After the Trade Federation Clinic Ship and the grandiose Royal City on Naboo, Mos Espa and its teeming streets are a wonderfully dense change of pace. We find ourselves slowly moving the camera around to capture an environment that, despite being mostly plastic, feels alive. There are plenty of little details that might go unnoticed, like the way the hilt of Qui-Gon’s lightsaber glows as it swings back and forth under the harsh twin suns of Tatooine, and the way the earth and sand of the desert planet realistically cover her little plastic legs. . But, as minor as these details are, they all add to the scene.
As we walk through the rough city streets, a fight breaks out, with green-skinned Rodians emerging from the woodwork to attack us. This gives us a chance to try out the new shooter combat, as Padme is a fan of the blaster. When aiming at his sights, the camera will move closer to his shoulder and a reticle will appear on screen. This new aiming style makes headshots and armor pieces easier.
The Lego team wastes no time pushing the action forward, within about a minute of our arrival we go from buying parts for our ship to betting Anakin’s freedom on a Pod Race.
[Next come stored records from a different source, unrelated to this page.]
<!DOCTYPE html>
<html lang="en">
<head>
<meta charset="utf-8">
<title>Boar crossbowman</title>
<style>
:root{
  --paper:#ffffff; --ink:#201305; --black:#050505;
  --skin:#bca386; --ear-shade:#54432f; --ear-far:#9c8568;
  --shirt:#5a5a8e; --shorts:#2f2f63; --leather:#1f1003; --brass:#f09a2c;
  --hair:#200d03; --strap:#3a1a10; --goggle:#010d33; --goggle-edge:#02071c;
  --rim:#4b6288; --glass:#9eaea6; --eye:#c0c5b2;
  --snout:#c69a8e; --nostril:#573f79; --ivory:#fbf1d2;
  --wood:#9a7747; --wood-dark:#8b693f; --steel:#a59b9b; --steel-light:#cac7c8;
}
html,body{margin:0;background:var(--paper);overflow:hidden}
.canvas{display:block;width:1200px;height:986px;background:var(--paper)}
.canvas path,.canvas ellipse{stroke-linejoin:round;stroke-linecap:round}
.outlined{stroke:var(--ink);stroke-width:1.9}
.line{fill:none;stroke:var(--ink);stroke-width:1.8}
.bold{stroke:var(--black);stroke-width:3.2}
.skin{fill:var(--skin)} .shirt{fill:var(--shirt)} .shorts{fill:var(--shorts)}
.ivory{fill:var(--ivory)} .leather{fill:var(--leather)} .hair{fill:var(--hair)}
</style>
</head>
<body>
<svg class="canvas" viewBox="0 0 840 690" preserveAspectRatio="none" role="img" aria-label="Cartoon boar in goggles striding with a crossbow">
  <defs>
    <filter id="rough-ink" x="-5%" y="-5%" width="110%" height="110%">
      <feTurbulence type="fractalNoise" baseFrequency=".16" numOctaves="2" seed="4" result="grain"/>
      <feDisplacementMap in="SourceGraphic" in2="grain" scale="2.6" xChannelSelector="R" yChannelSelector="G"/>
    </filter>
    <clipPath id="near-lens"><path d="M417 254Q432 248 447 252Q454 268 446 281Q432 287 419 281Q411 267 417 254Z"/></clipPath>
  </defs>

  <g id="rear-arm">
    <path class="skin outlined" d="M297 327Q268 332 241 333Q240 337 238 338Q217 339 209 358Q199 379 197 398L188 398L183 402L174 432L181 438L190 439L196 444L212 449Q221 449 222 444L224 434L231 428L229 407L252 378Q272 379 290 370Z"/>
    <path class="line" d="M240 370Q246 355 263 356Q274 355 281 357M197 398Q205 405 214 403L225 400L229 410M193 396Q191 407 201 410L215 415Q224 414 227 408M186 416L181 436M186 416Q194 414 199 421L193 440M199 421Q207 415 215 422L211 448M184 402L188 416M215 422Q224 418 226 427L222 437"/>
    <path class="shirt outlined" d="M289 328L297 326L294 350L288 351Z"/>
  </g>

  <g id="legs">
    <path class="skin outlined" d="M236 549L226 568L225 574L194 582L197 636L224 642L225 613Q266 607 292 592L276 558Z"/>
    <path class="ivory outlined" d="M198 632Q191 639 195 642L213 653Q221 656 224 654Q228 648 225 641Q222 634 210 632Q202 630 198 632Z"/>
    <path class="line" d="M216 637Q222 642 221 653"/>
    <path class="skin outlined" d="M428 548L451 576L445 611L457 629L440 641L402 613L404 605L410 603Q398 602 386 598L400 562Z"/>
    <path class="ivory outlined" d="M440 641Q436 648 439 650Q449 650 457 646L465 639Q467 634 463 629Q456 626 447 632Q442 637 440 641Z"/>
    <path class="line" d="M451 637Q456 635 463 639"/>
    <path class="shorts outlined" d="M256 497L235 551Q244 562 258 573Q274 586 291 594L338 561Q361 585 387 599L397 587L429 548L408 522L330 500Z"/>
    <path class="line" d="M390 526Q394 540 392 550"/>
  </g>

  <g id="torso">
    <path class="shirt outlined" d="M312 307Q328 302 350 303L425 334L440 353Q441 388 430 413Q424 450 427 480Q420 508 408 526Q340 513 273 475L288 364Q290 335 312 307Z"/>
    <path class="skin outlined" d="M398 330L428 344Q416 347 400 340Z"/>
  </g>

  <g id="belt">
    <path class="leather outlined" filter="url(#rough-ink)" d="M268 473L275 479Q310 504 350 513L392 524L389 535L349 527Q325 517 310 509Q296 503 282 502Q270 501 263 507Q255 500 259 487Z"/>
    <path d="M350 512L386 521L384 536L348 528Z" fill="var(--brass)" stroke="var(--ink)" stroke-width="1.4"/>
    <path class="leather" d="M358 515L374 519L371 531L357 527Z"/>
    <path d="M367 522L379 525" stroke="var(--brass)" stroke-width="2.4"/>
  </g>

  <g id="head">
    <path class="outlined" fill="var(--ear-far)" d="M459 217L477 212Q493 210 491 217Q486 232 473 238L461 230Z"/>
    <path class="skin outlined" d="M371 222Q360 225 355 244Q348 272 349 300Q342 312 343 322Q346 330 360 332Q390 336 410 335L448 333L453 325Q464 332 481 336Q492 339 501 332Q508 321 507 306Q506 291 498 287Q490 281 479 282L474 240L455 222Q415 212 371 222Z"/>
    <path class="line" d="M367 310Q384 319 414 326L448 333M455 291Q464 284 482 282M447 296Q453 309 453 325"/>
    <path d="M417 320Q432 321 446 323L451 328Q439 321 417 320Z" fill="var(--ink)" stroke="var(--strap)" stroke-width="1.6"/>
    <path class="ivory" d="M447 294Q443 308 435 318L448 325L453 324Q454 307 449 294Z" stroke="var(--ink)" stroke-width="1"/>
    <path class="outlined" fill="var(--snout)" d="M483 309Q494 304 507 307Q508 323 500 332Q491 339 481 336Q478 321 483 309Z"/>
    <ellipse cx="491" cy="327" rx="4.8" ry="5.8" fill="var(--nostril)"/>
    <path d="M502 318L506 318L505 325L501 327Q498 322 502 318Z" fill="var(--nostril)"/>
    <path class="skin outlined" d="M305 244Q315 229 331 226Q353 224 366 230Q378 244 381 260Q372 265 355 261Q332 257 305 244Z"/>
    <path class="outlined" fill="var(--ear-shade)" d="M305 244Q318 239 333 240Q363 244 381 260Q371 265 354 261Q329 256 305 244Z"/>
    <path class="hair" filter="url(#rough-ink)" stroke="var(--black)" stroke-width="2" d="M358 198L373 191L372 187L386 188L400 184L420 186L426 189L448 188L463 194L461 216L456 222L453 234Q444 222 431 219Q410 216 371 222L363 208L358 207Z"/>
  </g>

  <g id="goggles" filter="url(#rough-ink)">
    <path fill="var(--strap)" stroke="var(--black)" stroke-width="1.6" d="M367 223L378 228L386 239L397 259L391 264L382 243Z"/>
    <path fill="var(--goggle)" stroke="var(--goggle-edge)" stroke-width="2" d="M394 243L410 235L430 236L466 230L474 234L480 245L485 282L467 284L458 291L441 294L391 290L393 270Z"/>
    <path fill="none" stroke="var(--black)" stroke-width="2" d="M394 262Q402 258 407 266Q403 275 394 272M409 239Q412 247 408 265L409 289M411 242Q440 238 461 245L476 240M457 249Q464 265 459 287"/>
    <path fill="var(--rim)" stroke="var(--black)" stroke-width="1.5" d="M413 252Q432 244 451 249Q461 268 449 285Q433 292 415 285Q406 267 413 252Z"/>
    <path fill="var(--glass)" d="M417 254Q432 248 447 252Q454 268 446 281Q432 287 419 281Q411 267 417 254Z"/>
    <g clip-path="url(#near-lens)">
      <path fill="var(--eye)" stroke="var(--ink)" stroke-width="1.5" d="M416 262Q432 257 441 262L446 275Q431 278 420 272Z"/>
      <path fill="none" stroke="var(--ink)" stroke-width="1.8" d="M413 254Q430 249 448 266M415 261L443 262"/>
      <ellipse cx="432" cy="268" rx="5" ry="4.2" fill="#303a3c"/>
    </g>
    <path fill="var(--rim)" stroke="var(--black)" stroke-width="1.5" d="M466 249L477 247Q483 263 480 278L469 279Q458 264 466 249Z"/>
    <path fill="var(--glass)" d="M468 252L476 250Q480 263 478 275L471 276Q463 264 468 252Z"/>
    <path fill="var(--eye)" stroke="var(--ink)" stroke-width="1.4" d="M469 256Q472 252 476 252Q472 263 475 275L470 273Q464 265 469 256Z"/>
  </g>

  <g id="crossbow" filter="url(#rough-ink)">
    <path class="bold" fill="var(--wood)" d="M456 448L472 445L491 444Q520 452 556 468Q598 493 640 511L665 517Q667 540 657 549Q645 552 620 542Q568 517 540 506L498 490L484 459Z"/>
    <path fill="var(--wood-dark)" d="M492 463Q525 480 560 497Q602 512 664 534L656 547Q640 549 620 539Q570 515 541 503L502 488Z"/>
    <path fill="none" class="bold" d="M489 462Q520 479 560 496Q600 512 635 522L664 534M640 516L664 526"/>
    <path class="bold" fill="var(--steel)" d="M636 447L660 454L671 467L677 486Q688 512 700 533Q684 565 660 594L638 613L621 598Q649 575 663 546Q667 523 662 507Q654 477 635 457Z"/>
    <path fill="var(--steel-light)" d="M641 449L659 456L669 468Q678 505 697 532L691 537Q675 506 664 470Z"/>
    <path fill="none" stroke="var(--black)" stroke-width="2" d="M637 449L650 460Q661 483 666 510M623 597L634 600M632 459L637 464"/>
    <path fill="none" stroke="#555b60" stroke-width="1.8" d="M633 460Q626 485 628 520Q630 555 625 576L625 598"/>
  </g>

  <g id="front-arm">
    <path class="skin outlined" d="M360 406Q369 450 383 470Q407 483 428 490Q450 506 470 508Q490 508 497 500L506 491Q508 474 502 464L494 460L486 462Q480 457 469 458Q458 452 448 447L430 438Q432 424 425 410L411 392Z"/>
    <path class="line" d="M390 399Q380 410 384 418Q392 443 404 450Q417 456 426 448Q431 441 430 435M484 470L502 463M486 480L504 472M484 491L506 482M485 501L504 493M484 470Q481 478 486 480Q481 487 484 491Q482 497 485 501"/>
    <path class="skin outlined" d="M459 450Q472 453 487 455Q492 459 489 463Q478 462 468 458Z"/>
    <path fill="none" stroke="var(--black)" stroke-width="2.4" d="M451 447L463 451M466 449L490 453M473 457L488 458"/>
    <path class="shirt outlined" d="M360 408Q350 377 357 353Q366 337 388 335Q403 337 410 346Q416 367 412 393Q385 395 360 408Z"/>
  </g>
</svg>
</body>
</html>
Most players know the story of The Phantom Menace, so the fast-paced storytelling is refreshing.
This fast pace has its drawbacks, however. We would gladly spend more time racing pods, but it’s a pretty short segment in the Skywalker saga, and there’s no breathing room for it. It also doesn’t help that the controls aren’t intuitive, distracting from what could have been an adrenaline-filled interlude.
A true Mauling
The new combat system comes into its own when we return to Naboo and fight Darth Maul. Not only is it thematically relevant and consistently funny, but the dueling also offers a real challenge. With a mix of combo fights, fast-paced challenges, and puzzles, it’s the culmination of The Phantom Menace portion of The Skywalker Saga.
Completing the story unlocks Galaxy Free Play mode, allowing you to return to the planets you’ve explored, though you can continue with the trilogy and roll straight into Attack of The Clones. As you delve deeper into the trilogy, the action intensifies in both challenge and complexity. As we work through the Battle Droid Foundries on Geonosis and towards our battle with Count Dooku, we’re adding more characters to our party, many with new abilities to learn and mechanics to master, and we face more goals that are more complicated than anything we’ve seen. in the previous episode.
As you complete the story, you’ll find areas you passed through before opening up and offer more secrets for you to discover. The space sections you use to travel between planets will become free roaming areas, which you can roam using the ships you have unlocked. You’ll find Kyber Brick Comets to explode for rewards and random encounters that can lead to even more loot.
There are also plenty of side missions to complete, awarding you Studs and Kyber Crystals to upgrade your characters. For some of these quests, you will need to access a certain character class or have progressed enough in the story. For example, we met a guy called Biggs Darklighter who had a mission for us, but we could only activate him as a villain class character, and Whiney Luke didn’t quite fit the bill. But, Han Solo on the other hand unarticulated…
Although we’ve spent ten hours with the game, we’ve only just begun to scratch the surface of this lovingly crafted world. In addition to the many side missions still to be completed, we have only reached Episode IV, which already added more mechanics and options from the start. There’s still a whole trilogy and a half to play, more planets to explore, and a truly daunting amount of content to discover. We are desperate to continue exploring this galaxy far, far away. One that’s filled with favorite characters, fantastical environments, and exciting challenges.
Lego Star Wars: The Skywalker Saga releases April 5 PlayStation 5, Xbox Series X, Nintendo Switch, PC, PS4 and XBO.